◆ HOW TO COMPLETE THIS TASK ◆
Pull every line holding the word "coverage" out of the data and copy it.

◆ DATA TO USE ◆
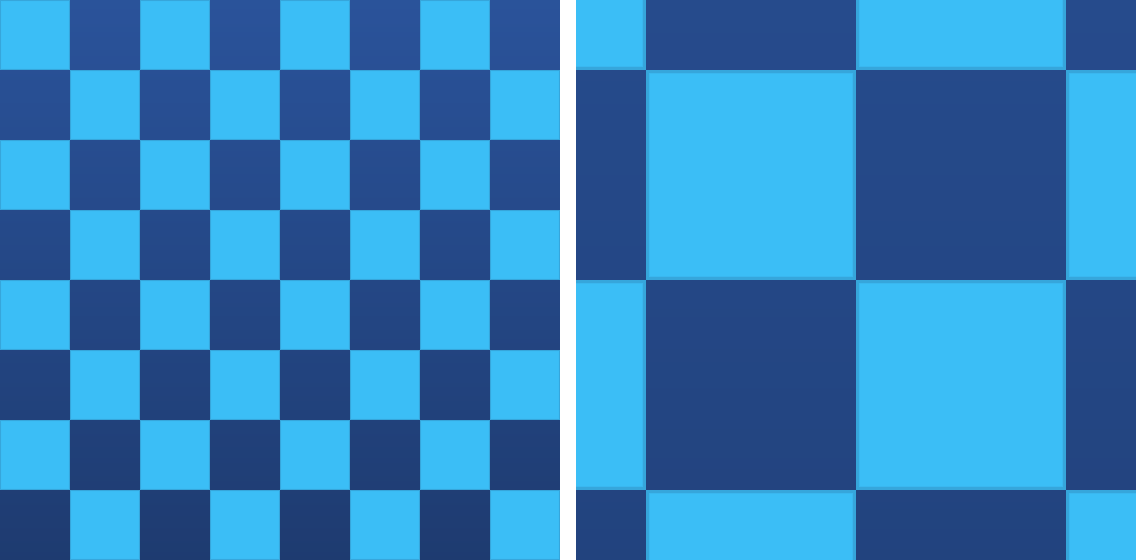
Left: the whole. Right: its middle third, enlarged.
Reproduce this pattern procedurally as a Shadertoy shader.

```glsl
#define CELLS 8.0
#define RIM_WIDTH 0.015625
#define LIGHT_COLOR vec3(0.232, 0.745, 0.965)
#define RIM_COLOR vec3(0.21, 0.65, 0.86)
#define DARK_BOTTOM vec3(0.118, 0.232, 0.440)
#define DARK_TOP vec3(0.165, 0.325, 0.605)

// Signed distance to the nearest cell edge, positive inside light cells
float checkerDistance(vec2 p) {
    vec2 cell = floor(p);
    vec2 toEdge = 0.5 - abs(fract(p) - 0.5);
    float side = mod(cell.x + cell.y, 2.0) * 2.0 - 1.0;
    return side * min(toEdge.x, toEdge.y);
}

// Edge coverage smoothed over one pixel
float coverage(float dist, float pixel) {
    return clamp(0.5 + dist / pixel, 0.0, 1.0);
}

void mainImage(out vec4 fragColor, in vec2 fragCoord) {
    vec2 uv = fragCoord / iResolution.xy;
    float pixel = CELLS / min(iResolution.x, iResolution.y);
    float dist = checkerDistance(uv * CELLS);

    // Dark cells share one vertical gradient; it wraps on a cell boundary
    vec3 color = mix(DARK_BOTTOM, DARK_TOP, uv.y);

    // Flat light cells with a thin, slightly deeper rim
    vec3 light = mix(RIM_COLOR, LIGHT_COLOR, coverage(dist - RIM_WIDTH, pixel));
    color = mix(color, light, coverage(dist, pixel));

    fragColor = vec4(color, 1.0);
}
```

◆ COMPLETED EXERCISE ◆
// Edge coverage smoothed over one pixel
float coverage(float dist, float pixel) {
    vec3 light = mix(RIM_COLOR, LIGHT_COLOR, coverage(dist - RIM_WIDTH, pixel));
    color = mix(color, light, coverage(dist, pixel));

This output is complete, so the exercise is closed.